• EXERCISE GOAL
Word for word, reproduce each of the entries.
※
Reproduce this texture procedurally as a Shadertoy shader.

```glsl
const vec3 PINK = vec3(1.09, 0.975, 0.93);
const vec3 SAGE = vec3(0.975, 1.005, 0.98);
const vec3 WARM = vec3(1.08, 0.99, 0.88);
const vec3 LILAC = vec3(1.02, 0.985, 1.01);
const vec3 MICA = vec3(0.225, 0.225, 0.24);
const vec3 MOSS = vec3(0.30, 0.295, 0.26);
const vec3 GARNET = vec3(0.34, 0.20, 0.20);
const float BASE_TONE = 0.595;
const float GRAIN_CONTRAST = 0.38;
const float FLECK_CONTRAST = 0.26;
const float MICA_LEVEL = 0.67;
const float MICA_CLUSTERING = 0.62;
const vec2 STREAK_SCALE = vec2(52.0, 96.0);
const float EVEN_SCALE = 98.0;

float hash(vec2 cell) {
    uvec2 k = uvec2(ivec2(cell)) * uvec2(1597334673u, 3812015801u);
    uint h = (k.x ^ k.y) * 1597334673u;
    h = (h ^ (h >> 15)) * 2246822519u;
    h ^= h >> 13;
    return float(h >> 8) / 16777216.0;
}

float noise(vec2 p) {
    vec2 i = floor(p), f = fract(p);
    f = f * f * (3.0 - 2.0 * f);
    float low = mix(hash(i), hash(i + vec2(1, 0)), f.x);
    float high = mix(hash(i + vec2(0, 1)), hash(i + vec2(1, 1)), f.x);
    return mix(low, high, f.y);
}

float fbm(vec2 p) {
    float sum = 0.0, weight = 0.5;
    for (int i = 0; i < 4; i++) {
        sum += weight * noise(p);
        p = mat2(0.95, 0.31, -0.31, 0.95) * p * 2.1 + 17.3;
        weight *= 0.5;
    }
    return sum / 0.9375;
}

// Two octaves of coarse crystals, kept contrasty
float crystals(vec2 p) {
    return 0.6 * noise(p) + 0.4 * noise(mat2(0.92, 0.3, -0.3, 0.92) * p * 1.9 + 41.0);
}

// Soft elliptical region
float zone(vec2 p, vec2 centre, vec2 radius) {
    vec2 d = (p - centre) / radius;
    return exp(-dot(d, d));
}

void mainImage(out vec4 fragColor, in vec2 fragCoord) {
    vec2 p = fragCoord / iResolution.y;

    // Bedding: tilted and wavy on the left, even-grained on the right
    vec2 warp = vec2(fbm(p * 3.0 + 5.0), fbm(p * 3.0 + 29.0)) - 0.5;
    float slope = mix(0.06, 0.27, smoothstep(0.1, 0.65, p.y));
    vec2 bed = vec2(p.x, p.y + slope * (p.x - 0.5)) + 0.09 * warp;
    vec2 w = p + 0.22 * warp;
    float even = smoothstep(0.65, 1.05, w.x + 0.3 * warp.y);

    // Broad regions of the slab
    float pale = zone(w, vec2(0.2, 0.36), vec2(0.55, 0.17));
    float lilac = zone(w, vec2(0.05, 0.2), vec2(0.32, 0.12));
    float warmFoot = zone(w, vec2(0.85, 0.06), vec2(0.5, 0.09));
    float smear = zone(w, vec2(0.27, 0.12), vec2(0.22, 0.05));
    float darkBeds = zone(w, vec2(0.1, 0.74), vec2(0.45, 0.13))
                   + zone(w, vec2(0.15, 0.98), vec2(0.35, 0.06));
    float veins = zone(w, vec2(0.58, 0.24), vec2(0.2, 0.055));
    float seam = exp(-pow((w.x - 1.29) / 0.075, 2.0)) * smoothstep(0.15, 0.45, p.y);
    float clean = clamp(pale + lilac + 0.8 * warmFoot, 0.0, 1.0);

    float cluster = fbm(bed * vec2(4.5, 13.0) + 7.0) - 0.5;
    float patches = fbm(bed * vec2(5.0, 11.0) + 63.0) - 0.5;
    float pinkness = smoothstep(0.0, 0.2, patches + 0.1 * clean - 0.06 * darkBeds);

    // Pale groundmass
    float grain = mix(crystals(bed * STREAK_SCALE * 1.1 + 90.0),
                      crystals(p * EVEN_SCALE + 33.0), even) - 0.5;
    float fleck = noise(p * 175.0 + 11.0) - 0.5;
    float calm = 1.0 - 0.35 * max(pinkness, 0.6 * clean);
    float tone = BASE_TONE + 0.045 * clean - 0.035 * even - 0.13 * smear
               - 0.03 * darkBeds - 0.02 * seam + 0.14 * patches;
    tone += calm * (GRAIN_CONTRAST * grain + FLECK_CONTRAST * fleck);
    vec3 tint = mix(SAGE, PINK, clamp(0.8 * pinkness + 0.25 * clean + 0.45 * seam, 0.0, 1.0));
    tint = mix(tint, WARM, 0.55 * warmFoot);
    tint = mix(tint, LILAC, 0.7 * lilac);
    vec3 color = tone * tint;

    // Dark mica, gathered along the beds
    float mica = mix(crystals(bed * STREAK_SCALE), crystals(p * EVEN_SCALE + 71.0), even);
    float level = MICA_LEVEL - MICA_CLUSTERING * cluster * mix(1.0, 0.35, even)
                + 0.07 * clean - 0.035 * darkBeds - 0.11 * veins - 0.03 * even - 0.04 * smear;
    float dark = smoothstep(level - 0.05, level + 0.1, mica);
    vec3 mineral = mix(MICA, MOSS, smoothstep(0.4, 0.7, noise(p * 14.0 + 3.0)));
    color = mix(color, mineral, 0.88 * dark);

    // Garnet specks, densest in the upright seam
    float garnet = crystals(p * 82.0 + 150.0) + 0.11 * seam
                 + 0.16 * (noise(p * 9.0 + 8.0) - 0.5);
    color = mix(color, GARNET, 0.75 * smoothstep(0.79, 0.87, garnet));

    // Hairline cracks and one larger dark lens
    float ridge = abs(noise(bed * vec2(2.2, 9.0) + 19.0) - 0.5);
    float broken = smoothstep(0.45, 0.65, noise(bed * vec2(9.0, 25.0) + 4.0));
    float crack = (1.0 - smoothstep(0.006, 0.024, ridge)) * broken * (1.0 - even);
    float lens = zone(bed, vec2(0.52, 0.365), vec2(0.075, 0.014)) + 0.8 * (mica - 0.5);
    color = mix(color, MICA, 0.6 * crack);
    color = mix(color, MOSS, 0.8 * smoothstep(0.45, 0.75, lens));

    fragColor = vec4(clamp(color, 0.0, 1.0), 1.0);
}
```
※
• THE COMPLETED TASK
Reproduce this texture procedurally as a Shadertoy shader.

```glsl
const vec3 PINK = vec3(1.09, 0.975, 0.93);
const vec3 SAGE = vec3(0.975, 1.005, 0.98);
const vec3 WARM = vec3(1.08, 0.99, 0.88);
const vec3 LILAC = vec3(1.02, 0.985, 1.01);
const vec3 MICA = vec3(0.225, 0.225, 0.24);
const vec3 MOSS = vec3(0.30, 0.295, 0.26);
const vec3 GARNET = vec3(0.34, 0.20, 0.20);
const float BASE_TONE = 0.595;
const float GRAIN_CONTRAST = 0.38;
const float FLECK_CONTRAST = 0.26;
const float MICA_LEVEL = 0.67;
const float MICA_CLUSTERING = 0.62;
const vec2 STREAK_SCALE = vec2(52.0, 96.0);
const float EVEN_SCALE = 98.0;

float hash(vec2 cell) {
    uvec2 k = uvec2(ivec2(cell)) * uvec2(1597334673u, 3812015801u);
    uint h = (k.x ^ k.y) * 1597334673u;
    h = (h ^ (h >> 15)) * 2246822519u;
    h ^= h >> 13;
    return float(h >> 8) / 16777216.0;
}

float noise(vec2 p) {
    vec2 i = floor(p), f = fract(p);
    f = f * f * (3.0 - 2.0 * f);
    float low = mix(hash(i), hash(i + vec2(1, 0)), f.x);
    float high = mix(hash(i + vec2(0, 1)), hash(i + vec2(1, 1)), f.x);
    return mix(low, high, f.y);
}

float fbm(vec2 p) {
    float sum = 0.0, weight = 0.5;
    for (int i = 0; i < 4; i++) {
        sum += weight * noise(p);
        p = mat2(0.95, 0.31, -0.31, 0.95) * p * 2.1 + 17.3;
        weight *= 0.5;
    }
    return sum / 0.9375;
}

// Two octaves of coarse crystals, kept contrasty
float crystals(vec2 p) {
    return 0.6 * noise(p) + 0.4 * noise(mat2(0.92, 0.3, -0.3, 0.92) * p * 1.9 + 41.0);
}

// Soft elliptical region
float zone(vec2 p, vec2 centre, vec2 radius) {
    vec2 d = (p - centre) / radius;
    return exp(-dot(d, d));
}

void mainImage(out vec4 fragColor, in vec2 fragCoord) {
    vec2 p = fragCoord / iResolution.y;

    // Bedding: tilted and wavy on the left, even-grained on the right
    vec2 warp = vec2(fbm(p * 3.0 + 5.0), fbm(p * 3.0 + 29.0)) - 0.5;
    float slope = mix(0.06, 0.27, smoothstep(0.1, 0.65, p.y));
    vec2 bed = vec2(p.x, p.y + slope * (p.x - 0.5)) + 0.09 * warp;
    vec2 w = p + 0.22 * warp;
    float even = smoothstep(0.65, 1.05, w.x + 0.3 * warp.y);

    // Broad regions of the slab
    float pale = zone(w, vec2(0.2, 0.36), vec2(0.55, 0.17));
    float lilac = zone(w, vec2(0.05, 0.2), vec2(0.32, 0.12));
    float warmFoot = zone(w, vec2(0.85, 0.06), vec2(0.5, 0.09));
    float smear = zone(w, vec2(0.27, 0.12), vec2(0.22, 0.05));
    float darkBeds = zone(w, vec2(0.1, 0.74), vec2(0.45, 0.13))
                   + zone(w, vec2(0.15, 0.98), vec2(0.35, 0.06));
    float veins = zone(w, vec2(0.58, 0.24), vec2(0.2, 0.055));
    float seam = exp(-pow((w.x - 1.29) / 0.075, 2.0)) * smoothstep(0.15, 0.45, p.y);
    float clean = clamp(pale + lilac + 0.8 * warmFoot, 0.0, 1.0);

    float cluster = fbm(bed * vec2(4.5, 13.0) + 7.0) - 0.5;
    float patches = fbm(bed * vec2(5.0, 11.0) + 63.0) - 0.5;
    float pinkness = smoothstep(0.0, 0.2, patches + 0.1 * clean - 0.06 * darkBeds);

    // Pale groundmass
    float grain = mix(crystals(bed * STREAK_SCALE * 1.1 + 90.0),
                      crystals(p * EVEN_SCALE + 33.0), even) - 0.5;
    float fleck = noise(p * 175.0 + 11.0) - 0.5;
    float calm = 1.0 - 0.35 * max(pinkness, 0.6 * clean);
    float tone = BASE_TONE + 0.045 * clean - 0.035 * even - 0.13 * smear
               - 0.03 * darkBeds - 0.02 * seam + 0.14 * patches;
    tone += calm * (GRAIN_CONTRAST * grain + FLECK_CONTRAST * fleck);
    vec3 tint = mix(SAGE, PINK, clamp(0.8 * pinkness + 0.25 * clean + 0.45 * seam, 0.0, 1.0));
    tint = mix(tint, WARM, 0.55 * warmFoot);
    tint = mix(tint, LILAC, 0.7 * lilac);
    vec3 color = tone * tint;

    // Dark mica, gathered along the beds
    float mica = mix(crystals(bed * STREAK_SCALE), crystals(p * EVEN_SCALE + 71.0), even);
    float level = MICA_LEVEL - MICA_CLUSTERING * cluster * mix(1.0, 0.35, even)
                + 0.07 * clean - 0.035 * darkBeds - 0.11 * veins - 0.03 * even - 0.04 * smear;
    float dark = smoothstep(level - 0.05, level + 0.1, mica);
    vec3 mineral = mix(MICA, MOSS, smoothstep(0.4, 0.7, noise(p * 14.0 + 3.0)));
    color = mix(color, mineral, 0.88 * dark);

    // Garnet specks, densest in the upright seam
    float garnet = crystals(p * 82.0 + 150.0) + 0.11 * seam
                 + 0.16 * (noise(p * 9.0 + 8.0) - 0.5);
    color = mix(color, GARNET, 0.75 * smoothstep(0.79, 0.87, garnet));

    // Hairline cracks and one larger dark lens
    float ridge = abs(noise(bed * vec2(2.2, 9.0) + 19.0) - 0.5);
    float broken = smoothstep(0.45, 0.65, noise(bed * vec2(9.0, 25.0) + 4.0));
    float crack = (1.0 - smoothstep(0.006, 0.024, ridge)) * broken * (1.0 - even);
    float lens = zone(bed, vec2(0.52, 0.365), vec2(0.075, 0.014)) + 0.8 * (mica - 0.5);
    color = mix(color, MICA, 0.6 * crack);
    color = mix(color, MOSS, 0.8 * smoothstep(0.45, 0.75, lens));

    fragColor = vec4(clamp(color, 0.0, 1.0), 1.0);
}
```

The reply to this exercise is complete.